_Extracted data_:
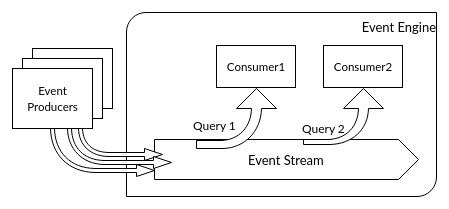
<!DOCTYPE html>
<html lang="en">
<head>
<meta charset="utf-8">
<title>Event Engine</title>
<style>
:root { --ink: #000; --paper: #fff; }
* { box-sizing: border-box; }
html, body { margin: 0; }
body { width: 449px; height: 209px; overflow: hidden; background: var(--paper); }
.diagram {
  position: relative; width: 449px; height: 209px; overflow: hidden;
  background: var(--paper); color: var(--ink);
  font: 11.5px/16px Lato, "Open Sans", sans-serif;
}
.node {
  position: absolute; display: flex; align-items: center; justify-content: center;
  text-align: center; border: 1px solid var(--ink); background: var(--paper);
}
.engine { left: 126px; top: 12px; width: 311px; height: 185px; border-radius: 20px 0 20px 0; }
.label { position: absolute; margin: 0; white-space: nowrap; }
.engine-label { right: 13px; top: 19px; font-size: 13px; font-weight: 400; }
.producer { width: 81px; height: 61px; }
.producer-back { left: 32px; top: 48px; }
.producer-middle { left: 22px; top: 58px; }
.producer-front { left: 12px; top: 68px; }
.consumer { top: 45px; width: 80px; height: 43px; }
.consumer-one { left: 216px; }
.consumer-two { left: 323px; }
.connectors { position: absolute; left: 0; top: 0; }
.connectors path, .connectors polygon { fill: var(--paper); stroke: var(--ink); stroke-width: 1; }
.stream-label { left: 248px; top: 152px; font-size: 13px; }
.query-one { left: 193px; top: 118px; font-size: 12px; }
.query-two { left: 302px; top: 121px; font-size: 12px; }
</style>
</head>
<body>
<main class="diagram">
  <div class="node engine"></div>
  <h1 class="label engine-label">Event Engine</h1>

  <div class="node producer producer-back"></div>
  <div class="node producer producer-middle"></div>
  <div class="node producer producer-front">Event<br>Producers</div>

  <div class="node consumer consumer-one">Consumer1</div>
  <div class="node consumer consumer-two">Consumer2</div>

  <svg class="connectors" width="449" height="209" viewBox="0 0 449 209" aria-hidden="true">
    <polygon class="stream" points="154.5,139.5 398.5,139.5 418.5,159.5 398.5,179.5 154.5,179.5"/>
    <g class="query-arrows">
      <path d="M196.5 140.5H221C239 140 251 127 251.500 108.500H236.500L256.500 88.500L276.500 108.500H261.500C261 132 244 148 223 148.500H196.500Z"/>
      <path d="M303.500 139.500H328C346 139 358 127 358.500 108.500H343.500L363.500 88.500L383.500 108.500H368.500C368 130 352 144 330 144.500H303.500Z"/>
    </g>
    <g class="producer-arrows">
      <path d="M82.500 128.500C83 144 93 152 108 152.500H144.500V148.500L162.500 154.500L144.500 160.500V156.500H108C91 156 79 146 78.500 128.500Z"/>
      <path d="M71.500 128.500C72 148 84 160 104 160.500H153.500V156.500L171.500 162.500L153.500 168.500V164.500H104C82 164 68 149 67.500 128.500Z"/>
      <path d="M54.500 128.500C55 152 70 168 95 168.500H136.500V164.500L154.500 170.500L136.500 176.500V172.500H95C68 172 51 154 50.500 128.500Z"/>
    </g>
  </svg>

  <p class="label stream-label">Event Stream</p>
  <p class="label query-one">Query 1</p>
  <p class="label query-two">Query 2</p>
</main>
</body>
</html>
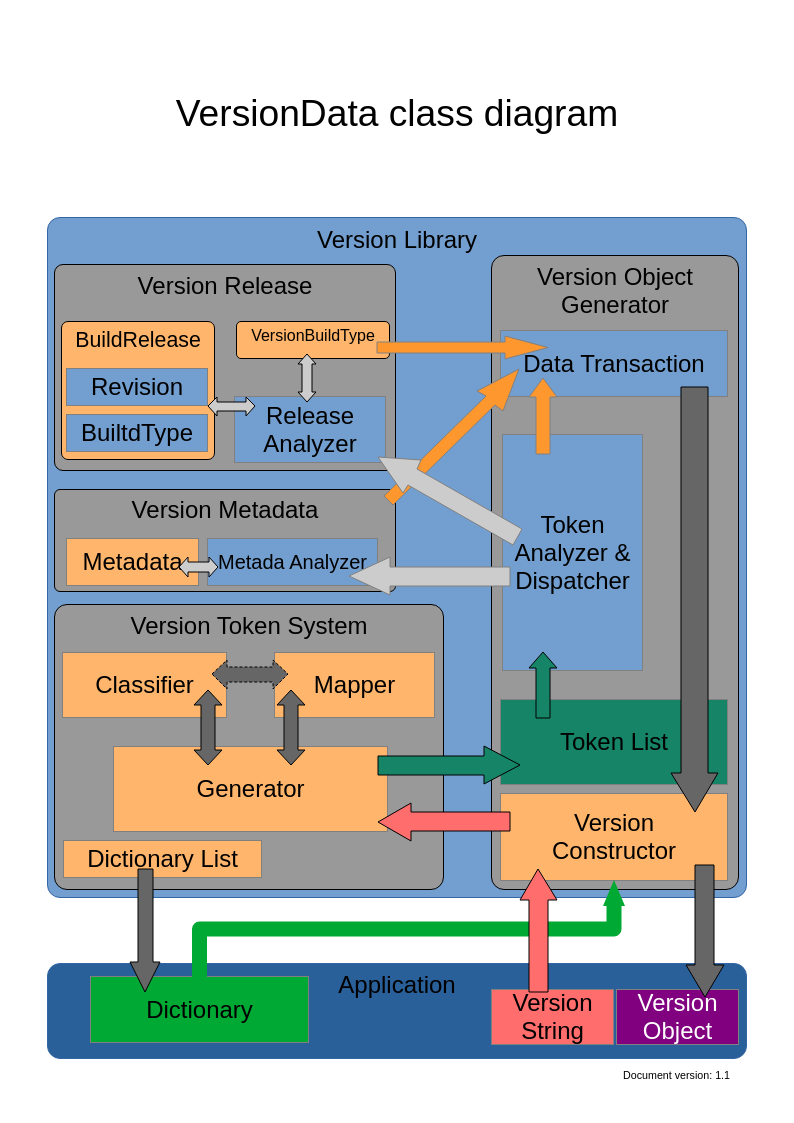
<!DOCTYPE html>
<html lang="en">
<head>
<meta charset="utf-8">
<title>VersionData class diagram</title>
<style>
:root {
  --blue: #729fcf;
  --blue-line: #3465a4;
  --navy: #2a6099;
  --grey: #999999;
  --peach: #ffb66c;
  --orange: #ff972f;
  --teal: #168466;
  --green: #00a933;
  --coral: #ff6d6d;
  --purple: #800080;
  --dark: #666666;
  --light: #cccccc;
  --line: #808080;
}
* { box-sizing: border-box; margin: 0; }
html, body { width: 794px; height: 1123px; overflow: hidden; background: #fff; }
body {
  position: relative;
  font: 24px/28px "Liberation Sans", Arial, sans-serif;
  color: #000;
  text-align: center;
}
h1 { padding-top: 91px; font-size: 37.2px; line-height: 44px; font-weight: 400; }
h2, h3 { font-size: inherit; font-weight: 400; }
.diagram { position: absolute; inset: 0; }
.group, .node {
  position: absolute;
  left: var(--x); top: var(--y); width: var(--w); height: var(--h);
  border: 1px solid var(--line);
  white-space: nowrap;
}
.group { padding-top: 7px; border-color: #000; border-radius: 13px; background: var(--grey); }
.node { display: flex; align-items: center; justify-content: center; }
.library { padding-top: 8px; border-color: var(--blue-line); background: var(--blue); }
.application { border-color: var(--blue-line); background: var(--navy); }
.compact { border-radius: 9px; }
.metadata { padding-top: 6px; border-radius: 6px; }
.class-box { padding-top: 4px; border-radius: 7px; background: var(--peach); font-size: 21.3px; }
.enum-box { padding-top: 0; border-radius: 5px; font-size: 16px; }
.blue { background: var(--blue); }
.peach { background: var(--peach); }
.teal { background: var(--teal); }
.green { background: var(--green); }
.coral { background: var(--coral); }
.purple { background: var(--purple); color: #fff; }
.small { font-size: 20px; }
.arrows { position: absolute; left: 0; top: 0; stroke: #000; stroke-width: 1; }
.arrows .orange { fill: var(--orange); stroke: var(--line); }
.arrows .light { fill: var(--light); }
.arrows .pale { fill: var(--light); stroke: var(--line); }
.arrows .dark { fill: var(--dark); }
.arrows .teal { fill: var(--teal); }
.arrows .coral { fill: var(--coral); }
.arrows .dashed { stroke-dasharray: 3 2; }
.connector { fill: none; stroke: var(--green); stroke-width: 15; stroke-linejoin: round; }
.connector-head { fill: var(--green); stroke: none; }
.doc-version { position: absolute; right: 64px; top: 1068px; font-size: 10.7px; line-height: 14px; }
</style>
</head>
<body>
<h1>VersionData class diagram</h1>

<main class="diagram">
  <section class="group library" style="--x:47px;--y:217px;--w:700px;--h:681px"><h2>Version Library</h2></section>
  <section class="group application" style="--x:47px;--y:963px;--w:700px;--h:96px"><h2>Application</h2></section>

  <section class="group compact" style="--x:54px;--y:264px;--w:342px;--h:207px"><h3>Version Release</h3></section>
  <div class="group class-box" style="--x:61px;--y:321px;--w:154px;--h:139px">BuildRelease</div>
  <div class="node blue" style="--x:66px;--y:368px;--w:142px;--h:38px">Revision</div>
  <div class="node blue" style="--x:66px;--y:414px;--w:142px;--h:38px">BuiltdType</div>
  <div class="group class-box enum-box" style="--x:236px;--y:321px;--w:154px;--h:38px">VersionBuildType</div>
  <div class="node blue" style="--x:234px;--y:396px;--w:152px;--h:67px">Release<br>Analyzer</div>

  <section class="group metadata" style="--x:54px;--y:489px;--w:342px;--h:103px"><h3>Version Metadata</h3></section>
  <div class="node peach" style="--x:66px;--y:538px;--w:133px;--h:48px">Metadata</div>
  <div class="node blue small" style="--x:207px;--y:538px;--w:171px;--h:48px">Metada Analyzer</div>

  <section class="group" style="--x:54px;--y:604px;--w:390px;--h:286px"><h3>Version Token System</h3></section>
  <div class="node peach" style="--x:62px;--y:652px;--w:165px;--h:66px">Classifier</div>
  <div class="node peach" style="--x:274px;--y:652px;--w:161px;--h:66px">Mapper</div>
  <div class="node peach" style="--x:113px;--y:746px;--w:275px;--h:86px">Generator</div>
  <div class="node peach" style="--x:63px;--y:840px;--w:199px;--h:38px">Dictionary List</div>

  <section class="group" style="--x:491px;--y:255px;--w:248px;--h:635px"><h3>Version Object<br>Generator</h3></section>
  <div class="node blue" style="--x:500px;--y:330px;--w:228px;--h:67px">Data Transaction</div>
  <div class="node blue" style="--x:502px;--y:434px;--w:141px;--h:237px">Token<br>Analyzer &amp;<br>Dispatcher</div>
  <div class="node teal" style="--x:500px;--y:699px;--w:228px;--h:86px">Token List</div>
  <div class="node peach" style="--x:500px;--y:793px;--w:228px;--h:88px">Version<br>Constructor</div>

  <div class="node green" style="--x:90px;--y:976px;--w:219px;--h:67px">Dictionary</div>
  <div class="node coral" style="--x:491px;--y:989px;--w:123px;--h:56px">Version<br>String</div>
  <div class="node purple" style="--x:616px;--y:989px;--w:123px;--h:56px">Version<br>Object</div>

  <svg class="arrows" width="794" height="1123" viewBox="0 0 794 1123" aria-hidden="true">
    <!-- dictionary to constructor -->
    <path class="connector" d="M199.500 977V929H614V903"/>
    <polygon class="connector-head" points="614,880 625,906 603,906"/>

    <!-- into data transaction -->
    <polygon class="orange" points="377,342 505,342 505,336 548,347.500 505,359 505,353 377,353"/>
    <polygon class="orange" points="384,496 486,396 477,391 519,369 503,411 495,405 393,505"/>
    <polygon class="orange" points="543,378 557,397 550,397 550,454 536,454 536,397 529,397"/>

    <!-- dispatcher to analyzers -->
    <polygon class="pale" points="378,457 421,460 417,469 522,529 513,545 408,485 403,493"/>
    <polygon class="pale" points="349,576 390,557 390,567 510,567 510,586 390,586 390,595"/>

    <!-- release and metadata exchange -->
    <polygon class="light" points="307,354 316,364 312,364 312,392 316,392 307,402 298,392 302,392 302,364 298,364"/>
    <polygon class="light" points="208,406 217,397 217,402 246,402 246,397 255,406 246,416 246,411 217,411 217,416"/>
    <polygon class="light" points="179,567 188,557 188,562 209,562 209,557 218,567 209,577 209,572 188,572 188,577"/>

    <!-- token system exchange -->
    <polygon class="dark dashed" points="212,674 227,660 227,667 273,667 273,660 288,674 273,689 273,682 227,682 227,689"/>
    <g class="dark">
      <polygon id="exchange" points="208,690 222,705 215,705 215,750 222,750 208,765 194,750 201,750 201,705 194,705"/>
      <use href="#exchange" x="83"/>
    </g>

    <!-- token flow -->
    <polygon class="teal" points="378,756 484,756 484,746 520,765 484,784 484,775 378,775"/>
    <polygon class="teal" points="543,652 557,668 550,668 550,718 536,718 536,668 529,668"/>
    <polygon class="coral" points="378,822 411,803 411,812 510,812 510,831 411,831 411,841"/>
    <polygon class="coral" points="538,869 557,900 548,900 548,992 529,992 529,900 520,900"/>

    <!-- results -->
    <polygon class="dark" points="681,387 708,387 708,773 718,773 695,812 671,773 681,773"/>
    <polygon class="dark" points="695,865 714,865 714,965 724,965 705,997 686,965 695,965"/>
    <polygon class="dark" points="138,869 153,869 153,962 160,962 145,992 130,962 138,962"/>
  </svg>
</main>

<footer class="doc-version">Document version: 1.1</footer>
</body>
</html>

_The problem_: Only the number is wanted: how many lines of the data contain the word "teal"?

_Task response_: 6